Selected Article from the BHAS Bi-Annual magazine "Flint"
The Geology of the
Mediterranean: BHAS Day School
Tony Corrigan made an
excellent job of explaining the complex geology of the Mediterranean
Basin and the way in which its current configuration came into being.
As archaeologists we are used to dealing with events that happened
thousands of years ago but the time frame of geological processes
extends many millions of years into the past and it can be difficult
for the unini-tiated to get their minds around this.
Tony began the day with a
description of the make-up of Earth, as it is understood now. The
outer crust on which we live lies over the mantle, which Is divided
into two zones and reaches 2,900 kilometres down to the core. The
ocean crust, mainly bas-alt, is about 5 km thick while the
continental crust, mainly sili-cates and limestone is mostly 30-40 km
thick but can extend to 100km in places. The crust and upper mantle
are made up of tectonic plates which move over the mantle and faults
in be-tween these plates allow for molten magma from the lower
lev-els to erupt into the atmosphere as volcanoes.
He then described what is
believed to have been the way in which the Earths crust has
changed over those millions of years: tectonic plates meet and
coalesce into one, creating con-tinents and oceans; then break up and
create new configura-tions. About 250 million years ago (mya) the
giant continent Pangea broke up and formed two land masses separated
by the huge Tethys Ocean but they are now moving together again.
About 5.96 mya the nascent
Mediterranean Sea was closed off from the oceans and dried up in an

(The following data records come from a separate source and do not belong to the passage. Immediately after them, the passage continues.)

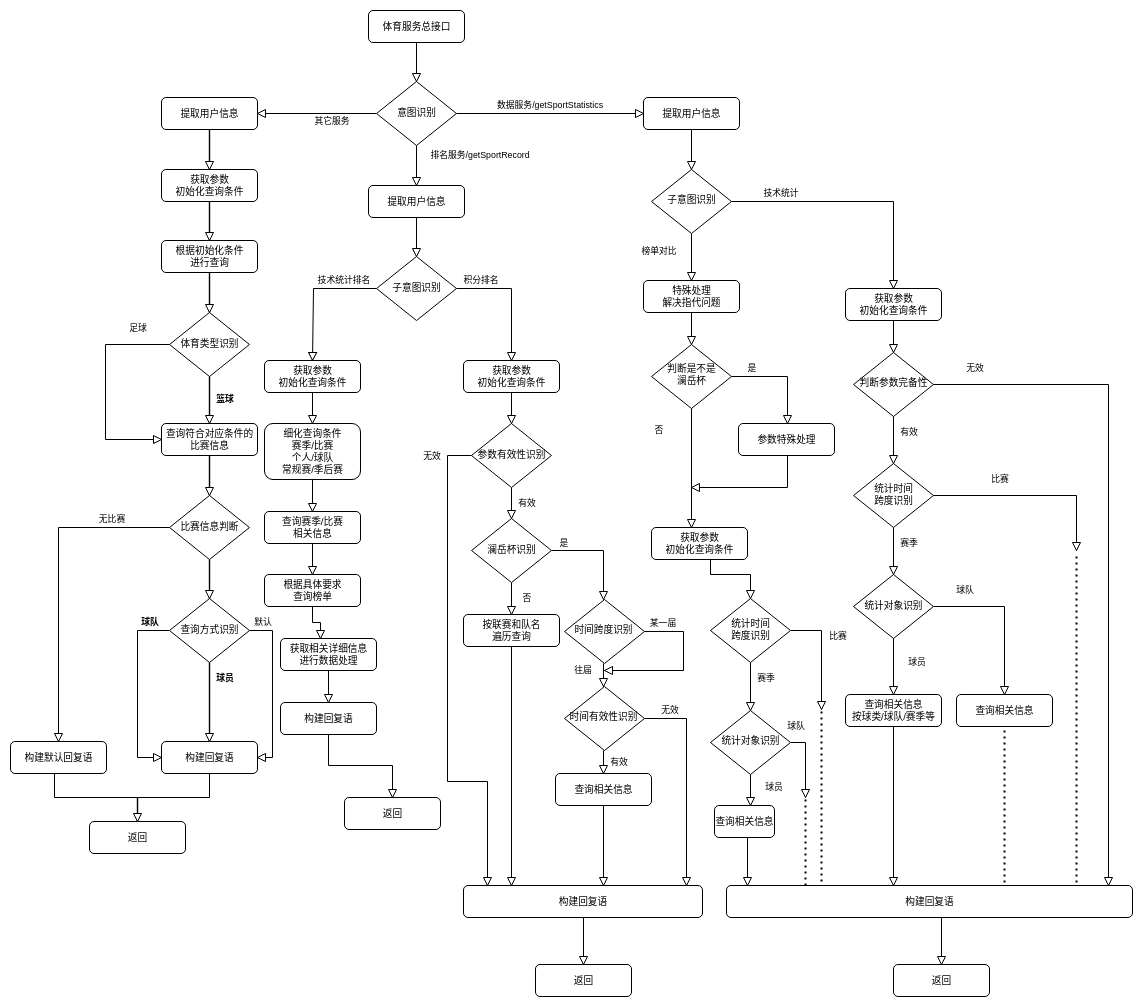
<!DOCTYPE html>
<html lang="zh-CN">
<head>
<meta charset="utf-8">
<title>体育服务总接口流程图</title>
<style>
:root { --ink: #000; --paper: #fff; }
* { box-sizing: border-box; }
html, body { margin: 0; background: var(--paper); }
.flowchart {
  position: relative; width: 1142px; height: 1006px; overflow: hidden;
  background: var(--paper); color: var(--ink);
  font: 9.7px/12px "Liberation Sans", "Noto Sans CJK SC", sans-serif;
}
.connectors { position: absolute; left: 0; top: 0; display: block; }
.lines { fill: none; stroke: var(--ink); stroke-width: 1; }
.arrow { marker-end: url(#arrowhead); }
.strong { stroke-width: 1.4; }
.dotted { stroke-width: 2; stroke-dasharray: 2 4; }
.shape { fill: var(--paper); stroke: var(--ink); stroke-width: 1; }
.step, .decision {
  position: absolute; display: flex; align-items: center; justify-content: center;
  text-align: center; white-space: nowrap;
}
.step { width: 97px; height: 33px; border: 1px solid var(--ink); border-radius: 5px; background: var(--paper); }
.step.detail { height: 57px; border-radius: 9px; }
.step.small { width: 61px; }
.step.reply-mid { width: 240px; }
.step.reply-right { width: 407px; }
.decision { width: 81px; height: 65px; }
.label { position: absolute; transform: translate(-50%, -50%); font-size: 8.8px; white-space: nowrap; }
.label.bold { font-weight: 700; }
</style>
</head>
<body>
<main class="flowchart">
<svg class="connectors" width="1142" height="1006" viewBox="0 0 1142 1006" aria-hidden="true">
  <defs>
    <marker id="arrowhead" markerUnits="userSpaceOnUse" markerWidth="12" markerHeight="12" refX="9" refY="6" orient="auto" viewBox="0 0 12 12">
      <path d="M1 2L9 6L1 10Z" fill="#fff" stroke="#000" stroke-width="1"/>
    </marker>
    <path id="diamond" d="M0-32L40 0L0 32L-40 0Z"/>
  </defs>
  <g transform="translate(.5 .5)">
    <g class="shape">
      <use href="#diamond" x="416" y="113"/>
      <use href="#diamond" x="209" y="344"/>
      <use href="#diamond" x="209" y="527"/>
      <use href="#diamond" x="209" y="630"/>
      <use href="#diamond" x="416" y="288"/>
      <use href="#diamond" x="511" y="455"/>
      <use href="#diamond" x="511" y="550"/>
      <use href="#diamond" x="604" y="631"/>
      <use href="#diamond" x="604" y="718"/>
      <use href="#diamond" x="691" y="201"/>
      <use href="#diamond" x="691" y="376"/>
      <use href="#diamond" x="750" y="630"/>
      <use href="#diamond" x="750" y="742"/>
      <use href="#diamond" x="893" y="384"/>
      <use href="#diamond" x="893" y="495"/>
      <use href="#diamond" x="893" y="606"/>
    </g>
    <g class="lines">
      <path class="arrow" d="M416 42V81"/>
      <path class="arrow" d="M376 113H257"/>
      <path class="arrow" d="M456 113H643"/>
      <path class="arrow" d="M416 145V185"/>

      <g class="strong">
        <path class="arrow" d="M209 129V169"/>
        <path class="arrow" d="M209 201V240"/>
        <path class="arrow" d="M209 272V312"/>
        <path class="arrow" d="M209 376V423"/>
        <path class="arrow" d="M209 455V495"/>
        <path class="arrow" d="M209 559V598"/>
        <path class="arrow" d="M209 662V741"/>
      </g>
      <path class="arrow" d="M169 344H105V439H161"/>
      <path class="arrow" d="M169 527H58V741"/>
      <path class="arrow" d="M169 630H137V757H161"/>
      <path class="arrow" d="M249 630H272V757H257"/>
      <path d="M54 773V797H209V773"/>
      <path class="arrow strong" d="M137 797V821"/>

      <path class="arrow" d="M416 217V256"/>
      <path class="arrow" d="M376 288H313L312 360"/>
      <path class="arrow" d="M456 288H511V360"/>
      <path class="arrow" d="M312 392V423"/>
      <path class="arrow" d="M312 479V511"/>
      <path class="arrow" d="M312 543V574"/>
      <path class="arrow" d="M312 606V622H320V638"/>
      <path class="arrow" d="M328 670V702"/>
      <path class="arrow" d="M328 734V765H392V797"/>

      <path class="arrow" d="M511 392V423"/>
      <path class="arrow" d="M511 487V518"/>
      <path class="arrow" d="M471 455H447V781H487V885"/>
      <path class="arrow" d="M511 582V614"/>
      <path class="arrow" d="M551 550H603V599"/>
      <path class="arrow" d="M511 646V885"/>
      <path class="arrow" d="M644 631H683V670H604"/>
      <path class="arrow" d="M603 663V686"/>
      <path class="arrow" d="M644 718H686V885"/>
      <path class="arrow" d="M603 750V773"/>
      <path class="arrow" d="M603 805V885"/>
      <path class="arrow" d="M583 917V964"/>

      <path class="arrow" d="M691 129V169"/>
      <path class="arrow" d="M731 201H893V288"/>
      <path class="arrow" d="M691 233V280"/>
      <path class="arrow" d="M691 312V344"/>
      <path class="arrow" d="M731 376H787V423"/>
      <path class="arrow" d="M787 455V487H691"/>
      <path class="arrow" d="M691 408V527"/>
      <path class="arrow" d="M710 559V574H750V598"/>
      <path class="arrow" d="M750 662V710"/>
      <path class="arrow" d="M790 630H821V709"/>
      <path class="arrow" d="M790 742H805V797"/>
      <path class="arrow" d="M750 774V805"/>
      <path class="arrow" d="M747 837V885"/>
      <path class="dotted" d="M805 799V885"/>
      <path class="dotted" d="M821 711V885"/>

      <path class="arrow" d="M893 320V352"/>
      <path class="arrow" d="M933 384H1108V885"/>
      <path class="arrow" d="M893 416V463"/>
      <path class="arrow" d="M933 495H1076V550"/>
      <path class="arrow" d="M893 527V574"/>
      <path class="arrow" d="M933 606H1004V694"/>
      <path class="arrow" d="M893 638V694"/>
      <path class="arrow" d="M893 726V885"/>
      <path class="dotted" d="M1076 556V885"/>
      <path class="dotted" d="M1004 730V885"/>
      <path class="arrow" d="M941 917V964"/>
    </g>
  </g>
</svg>

<section class="entry">
  <div class="step" style="left:368px;top:10px">体育服务总接口</div>
  <div class="decision" style="left:376px;top:80px">意图识别</div>
  <span class="label" style="left:332px;top:121px">其它服务</span>
  <span class="label" style="left:550px;top:105px">数据服务/getSportStatistics</span>
  <span class="label" style="left:480px;top:155px">排名服务/getSportRecord</span>
</section>

<section class="other-service">
  <div class="step" style="left:161px;top:97px">提取用户信息</div>
  <div class="step" style="left:161px;top:169px">获取参数<br>初始化查询条件</div>
  <div class="step" style="left:161px;top:240px">根据初始化条件<br>进行查询</div>
  <div class="decision" style="left:169px;top:311px">体育类型识别</div>
  <span class="label" style="left:138px;top:328px">足球</span>
  <span class="label bold" style="left:225px;top:399px">篮球</span>
  <div class="step" style="left:161px;top:423px">查询符合对应条件的<br>比赛信息</div>
  <div class="decision" style="left:169px;top:494px">比赛信息判断</div>
  <span class="label" style="left:112px;top:519px">无比赛</span>
  <div class="decision" style="left:169px;top:597px">查询方式识别</div>
  <span class="label bold" style="left:150px;top:622px">球队</span>
  <span class="label" style="left:263px;top:622px">默认</span>
  <span class="label bold" style="left:225px;top:678px">球员</span>
  <div class="step" style="left:10px;top:741px">构建默认回复语</div>
  <div class="step" style="left:161px;top:741px">构建回复语</div>
  <div class="step" style="left:89px;top:821px">返回</div>
</section>

<section class="ranking-service">
  <div class="step" style="left:368px;top:185px">提取用户信息</div>
  <div class="decision" style="left:376px;top:255px">子意图识别</div>
  <span class="label" style="left:344px;top:280px">技术统计排名</span>
  <span class="label" style="left:481px;top:280px">积分排名</span>
  <div class="step" style="left:264px;top:360px">获取参数<br>初始化查询条件</div>
  <div class="step detail" style="left:264px;top:423px">细化查询条件<br>赛季/比赛<br>个人/球队<br>常规赛/季后赛</div>
  <div class="step" style="left:264px;top:511px">查询赛季/比赛<br>相关信息</div>
  <div class="step" style="left:264px;top:574px">根据具体要求<br>查询榜单</div>
  <div class="step" style="left:280px;top:638px">获取相关详细信息<br>进行数据处理</div>
  <div class="step" style="left:280px;top:702px">构建回复语</div>
  <div class="step" style="left:344px;top:797px">返回</div>

  <div class="step" style="left:463px;top:360px">获取参数<br>初始化查询条件</div>
  <div class="decision" style="left:471px;top:422px">参数有效性识别</div>
  <span class="label" style="left:432px;top:456px">无效</span>
  <span class="label" style="left:527px;top:503px">有效</span>
  <div class="decision" style="left:471px;top:517px">澜岳杯识别</div>
  <span class="label" style="left:564px;top:543px">是</span>
  <span class="label" style="left:527px;top:598px">否</span>
  <div class="step" style="left:463px;top:614px">按联赛和队名<br>遍历查询</div>
  <div class="decision" style="left:563px;top:597px">时间跨度识别</div>
  <span class="label" style="left:663px;top:623px">某一届</span>
  <span class="label" style="left:583px;top:670px">往届</span>
  <div class="decision" style="left:563px;top:684px">时间有效性识别</div>
  <span class="label" style="left:670px;top:710px">无效</span>
  <span class="label" style="left:619px;top:762px">有效</span>
  <div class="step" style="left:555px;top:773px">查询相关信息</div>
  <div class="step reply-mid" style="left:463px;top:885px">构建回复语</div>
  <div class="step" style="left:535px;top:964px">返回</div>
</section>

<section class="data-service">
  <div class="step" style="left:643px;top:97px">提取用户信息</div>
  <div class="decision" style="left:651px;top:167px">子意图识别</div>
  <span class="label" style="left:781px;top:193px">技术统计</span>
  <span class="label" style="left:659px;top:251px">榜单对比</span>
  <div class="step" style="left:643px;top:280px">特殊处理<br>解决指代问题</div>
  <div class="decision" style="left:651px;top:342px">判断是不是<br>澜岳杯</div>
  <span class="label" style="left:752px;top:368px">是</span>
  <span class="label" style="left:659px;top:430px">否</span>
  <div class="step" style="left:738px;top:423px">参数特殊处理</div>
  <div class="step" style="left:651px;top:527px">获取参数<br>初始化查询条件</div>
  <div class="decision" style="left:710px;top:597px">统计时间<br>跨度识别</div>
  <span class="label" style="left:838px;top:636px">比赛</span>
  <span class="label" style="left:766px;top:678px">赛季</span>
  <div class="decision" style="left:710px;top:708px">统计对象识别</div>
  <span class="label" style="left:796px;top:726px">球队</span>
  <span class="label" style="left:774px;top:787px">球员</span>
  <div class="step small" style="left:714px;top:805px">查询相关信息</div>

  <div class="step" style="left:845px;top:288px">获取参数<br>初始化查询条件</div>
  <div class="decision" style="left:853px;top:350px">判断参数完备性</div>
  <span class="label" style="left:975px;top:368px">无效</span>
  <span class="label" style="left:909px;top:432px">有效</span>
  <div class="decision" style="left:853px;top:462px">统计时间<br>跨度识别</div>
  <span class="label" style="left:1000px;top:479px">比赛</span>
  <span class="label" style="left:909px;top:543px">赛季</span>
  <div class="decision" style="left:853px;top:573px">统计对象识别</div>
  <span class="label" style="left:965px;top:590px">球队</span>
  <span class="label" style="left:917px;top:662px">球员</span>
  <div class="step" style="left:845px;top:694px">查询相关信息<br>按球类/球队/赛季等</div>
  <div class="step" style="left:956px;top:694px">查询相关信息</div>
  <div class="step reply-right" style="left:726px;top:885px">构建回复语</div>
  <div class="step" style="left:893px;top:964px">返回</div>
</section>
</main>
</body>
</html>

episode known as the Mes-sinian Salinity Crisis. About 5.33 mya the
Gibraltar Straits reo-pened and the Mediterranean Sea filled up.
This event, known as the
Zanclean Flood, could have taken place over as short a time as one to
two years. It is, however, still an area of negative precipitation
and needs its link to the Atlantic Ocean to maintain its existence.
Meanwhile, the tectonic
plates which have been moving to-gether and created the more or less
enclosed basin of the Mediterranean continue to push against each
other as they have done over the millions of years, causing the
formation of the mountain ranges which surround the Mediterranean
Sea. Some of these mountain ranges and parts of the sea-bed have
become very distorted by these tectonic pressures and the depth of
the sea bed varies greatly. A major fault line runs more or less the
length of Italy and extends south in to the sea. This has resulted in
the many volcanic eruptions and earthquakes which both the mainland
and islands experience.
So the next time you visit
Italy or other Mediterranean lands and islands try to imagine what
will happen as the surrounding land masses move ever closer together,
eventually strangling the Mediterranean Sea again and creating a new continent!